Your instructions: Read the entries below and pull out each line with the string "adds".

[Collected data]
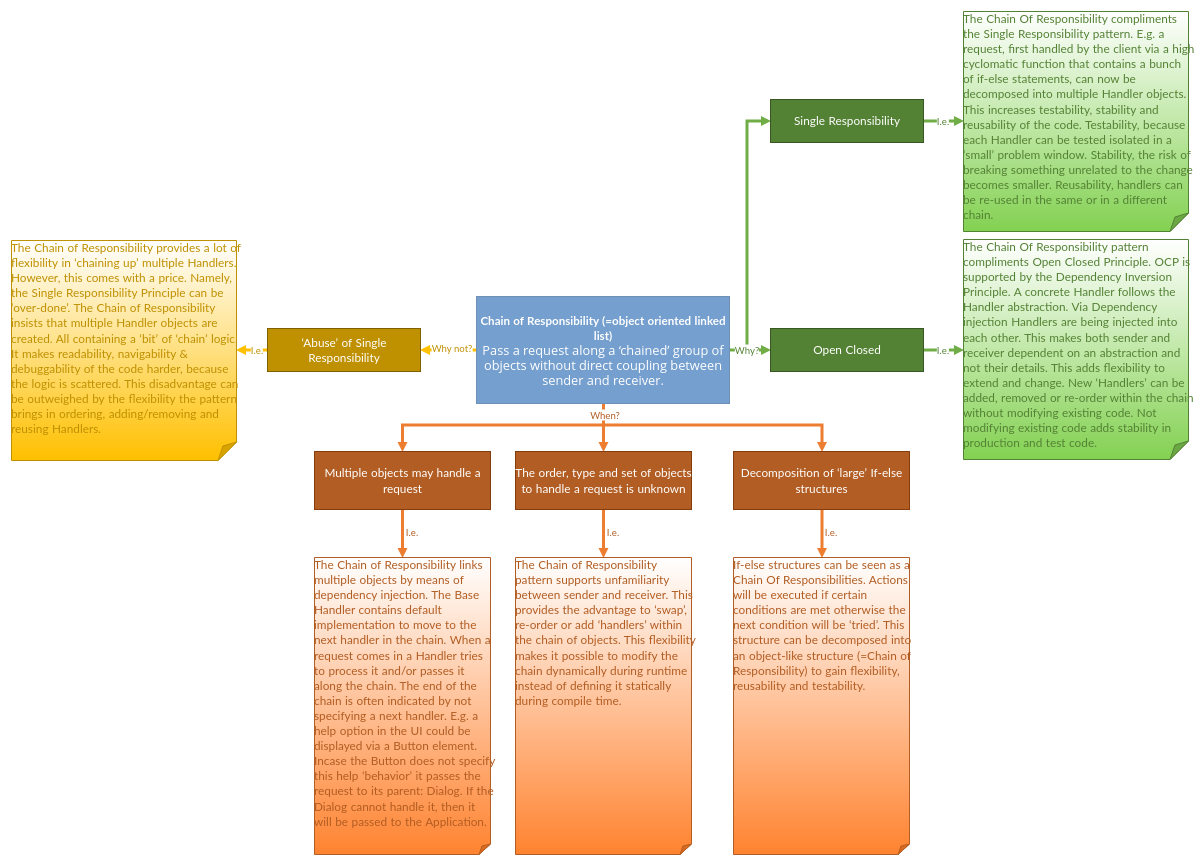
<!DOCTYPE html>
<html lang="en">
<head>
<meta charset="utf-8">
<title>Chain of Responsibility</title>
<style>
:root {
  --blue: #759fce; --blue-edge: #6f8fb5;
  --green: #548235; --green-edge: #385723; --green-line: #70ad47; --green-fold: #6ba844;
  --gold: #bf9000; --gold-edge: #7f6000; --gold-line: #ffc000; --gold-fold: #d9a300;
  --rust: #b25d23; --rust-edge: #843c0c; --rust-line: #ed7d31; --rust-fold: #d96a20;
}
* { box-sizing: border-box; margin: 0; }
html, body { width: 1200px; height: 866px; overflow: hidden; background: #fff; }
.diagram { position: relative; width: 1200px; height: 866px; font: 11.8px/15.1px Lato, sans-serif; word-spacing: 0.5px; }
.connectors { position: absolute; left: 0; top: 0; fill: none; stroke-width: 3; }
.connectors .head { stroke: none; }
.node { position: absolute; display: flex; flex-direction: column; align-items: center; justify-content: center; border: 1px solid; color: #fff; text-align: center; white-space: pre; }
.topic { left: 476px; top: 296px; width: 254px; height: 108px; background: var(--blue); border-color: var(--blue-edge); }
.topic h1 { font-size: 11.6px; line-height: 15px; font-weight: 700; }
.topic p { font: 12.8px/15px "Open Sans", sans-serif; word-spacing: 0; }
.why { left: 770px; width: 154px; height: 44px; background: var(--green); border-color: var(--green-edge); }
.why-not { left: 267px; top: 328px; width: 154px; height: 44px; background: var(--gold); border-color: var(--gold-edge); }
.when { top: 451px; width: 177px; height: 59px; background: var(--rust); border-color: var(--rust-edge); }
.note { position: absolute; white-space: pre; }
.note svg { position: absolute; left: 0; top: 0; overflow: visible; }
.note p { position: relative; }
.note.wide { width: 226px; height: 221px; }
.note.tall { top: 557px; width: 177px; height: 298px; }
.green { color: var(--green); --fold: var(--green-fold); }
.gold { color: var(--gold); --fold: var(--gold-fold); }
.rust { color: var(--rust); --fold: var(--rust-fold); }
.label { position: absolute; transform: translate(-50%, -50%); background: #fff; font-size: 9.6px; line-height: 11px; word-spacing: 0; white-space: nowrap; }
</style>
</head>
<body>
<main class="diagram">
  <svg class="connectors" width="1200" height="866" viewBox="0 0 1200 866" aria-hidden="true">
    <defs>
      <linearGradient id="green-paper" x2="0" y2="1"><stop stop-color="#fff"/><stop offset="1" stop-color="#83d152"/></linearGradient>
      <linearGradient id="gold-paper" x2="0" y2="1"><stop stop-color="#fff"/><stop offset="1" stop-color="#ffc000"/></linearGradient>
      <linearGradient id="rust-paper" x2="0" y2="1"><stop stop-color="#fff"/><stop offset="1" stop-color="#ff8330"/></linearGradient>
      <g id="wide-sheet" stroke="currentColor">
        <path d="M.5 .5H225.5V202L207 220.5H.5Z"/>
        <path d="M207 220.5L212 206L225.5 202Z" style="fill:var(--fold)"/>
      </g>
      <g id="tall-sheet" stroke="currentColor">
        <path d="M.5 .5H176.5V287L165 297.5H.5Z"/>
        <path d="M165 297.5L168 289L176.5 287Z" style="fill:var(--fold)"/>
      </g>
      <path id="arrow" class="head" d="M0 0L-10 -5V5Z"/>
    </defs>
    <g stroke="var(--green-line)">
      <path d="M730 350H762M747 350V121H762M924 121H955M924 350H955"/>
      <g fill="var(--green-line)">
        <use href="#arrow" x="771" y="121"/><use href="#arrow" x="771" y="350"/>
        <use href="#arrow" x="964" y="121"/><use href="#arrow" x="964" y="350"/>
      </g>
    </g>
    <g stroke="var(--gold-line)">
      <path d="M476 350H429M267 350H245"/>
      <g fill="var(--gold-line)">
        <use href="#arrow" transform="translate(420 350) rotate(180)"/>
        <use href="#arrow" transform="translate(236 350) rotate(180)"/>
      </g>
    </g>
    <g stroke="var(--rust-line)">
      <path d="M603.5 404V443M402.5 443V425H822V443M402.5 510V549M603.5 510V549M822 510V549"/>
      <g fill="var(--rust-line)">
        <use href="#arrow" transform="translate(402.5 452) rotate(90)"/>
        <use href="#arrow" transform="translate(603.5 452) rotate(90)"/>
        <use href="#arrow" transform="translate(822 452) rotate(90)"/>
        <use href="#arrow" transform="translate(402.5 558) rotate(90)"/>
        <use href="#arrow" transform="translate(603.5 558) rotate(90)"/>
        <use href="#arrow" transform="translate(822 558) rotate(90)"/>
      </g>
    </g>
  </svg>

  <section class="node topic">
    <h1>Chain of Responsibility (=object oriented linked
list)</h1>
    <p>Pass a request along a ‘chained’ group of
objects without direct coupling between
sender and receiver.</p>
  </section>

  <h2 class="node why" style="top:99px;font-size:11.8px;font-weight:400">Single Responsibility</h2>
  <h2 class="node why" style="top:328px;font-size:11.8px;font-weight:400">Open Closed</h2>
  <h2 class="node why-not" style="font-size:11.8px;font-weight:400">‘Abuse’ of Single
Responsibility</h2>
  <h2 class="node when" style="left:314px;font-size:11.8px;font-weight:400">Multiple objects may handle a
request</h2>
  <h2 class="node when" style="left:515px;font-size:11.8px;font-weight:400">The order, type and set of objects
to handle a request is unknown</h2>
  <h2 class="node when" style="left:733px;font-size:11.8px;font-weight:400">Decomposition of ‘large’ If-else
structures</h2>

  <article class="note wide green" style="left:963px;top:11px"><svg width="226" height="221" aria-hidden="true"><use href="#wide-sheet" fill="url(#green-paper)"/></svg><p>The Chain Of Responsibility compliments
the Single Responsibility pattern. E.g. a
request, first handled by the client via a high
cyclomatic function that contains a bunch
of if-else statements, can now be
decomposed into multiple Handler objects.
This increases testability, stability and
reusability of the code. Testability, because
each Handler can be tested isolated in a
‘small’ problem window. Stability, the risk of
breaking something unrelated to the change
becomes smaller. Reusability, handlers can
be re-used in the same or in a different
chain.</p></article>

  <article class="note wide green" style="left:963px;top:239px"><svg width="226" height="221" aria-hidden="true"><use href="#wide-sheet" fill="url(#green-paper)"/></svg><p>The Chain Of Responsibility pattern
compliments Open Closed Principle. OCP is
supported by the Dependency Inversion
Principle. A concrete Handler follows the
Handler abstraction. Via Dependency
injection Handlers are being injected into
each other. This makes both sender and
receiver dependent on an abstraction and
not their details. This adds flexibility to
extend and change. New ‘Handlers’ can be
added, removed or re-order within the chain
without modifying existing code. Not
modifying existing code adds stability in
production and test code.</p></article>

  <article class="note wide gold" style="left:11px;top:240px"><svg width="226" height="221" aria-hidden="true"><use href="#wide-sheet" fill="url(#gold-paper)"/></svg><p>The Chain of Responsibility provides a lot of
flexibility in ‘chaining up’ multiple Handlers.
However, this comes with a price. Namely,
the Single Responsibility Principle can be
‘over-done’. The Chain of Responsibility
insists that multiple Handler objects are
created. All containing a ‘bit’ of ‘chain’ logic.
It makes readability, navigability &amp;
debuggability of the code harder, because
the logic is scattered. This disadvantage can
be outweighed by the flexibility the pattern
brings in ordering, adding/removing and
reusing Handlers.</p></article>

  <article class="note tall rust" style="left:314px"><svg width="177" height="298" aria-hidden="true"><use href="#tall-sheet" fill="url(#rust-paper)"/></svg><p>The Chain of Responsibility links
multiple objects by means of
dependency injection. The Base
Handler contains default
implementation to move to the
next handler in the chain. When a
request comes in a Handler tries
to process it and/or passes it
along the chain. The end of the
chain is often indicated by not
specifying a next handler. E.g. a
help option in the UI could be
displayed via a Button element.
Incase the Button does not specify
this help ‘behavior’ it passes the
request to its parent: Dialog. If the
Dialog cannot handle it, then it
will be passed to the Application.</p></article>

  <article class="note tall rust" style="left:515px"><svg width="177" height="298" aria-hidden="true"><use href="#tall-sheet" fill="url(#rust-paper)"/></svg><p>The Chain of Responsibility
pattern supports unfamiliarity
between sender and receiver. This
provides the advantage to ‘swap’,
re-order or add ‘handlers’ within
the chain of objects. This flexibility
makes it possible to modify the
chain dynamically during runtime
instead of defining it statically
during compile time.</p></article>

  <article class="note tall rust" style="left:733px"><svg width="177" height="298" aria-hidden="true"><use href="#tall-sheet" fill="url(#rust-paper)"/></svg><p>If-else structures can be seen as a
Chain Of Responsibilities. Actions
will be executed if certain
conditions are met otherwise the
next condition will be ‘tried’. This
structure can be decomposed into
an object-like structure (=Chain of
Responsibility) to gain flexibility,
reusability and testability.</p></article>

  <span class="label green" style="left:747px;top:350px">Why?</span>
  <span class="label green" style="left:943px;top:121px">I.e.</span>
  <span class="label green" style="left:943px;top:350px">I.e.</span>
  <span class="label gold" style="left:452px;top:348px">Why not?</span>
  <span class="label gold" style="left:257px;top:350px">I.e.</span>
  <span class="label rust" style="left:605px;top:415px">When?</span>
  <span class="label rust" style="left:412px;top:532px">I.e.</span>
  <span class="label rust" style="left:613px;top:532px">I.e.</span>
  <span class="label rust" style="left:831px;top:532px">I.e.</span>
</main>
</body>
</html>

Output of the exercise:
not their details. This adds flexibility to
modifying existing code adds stability in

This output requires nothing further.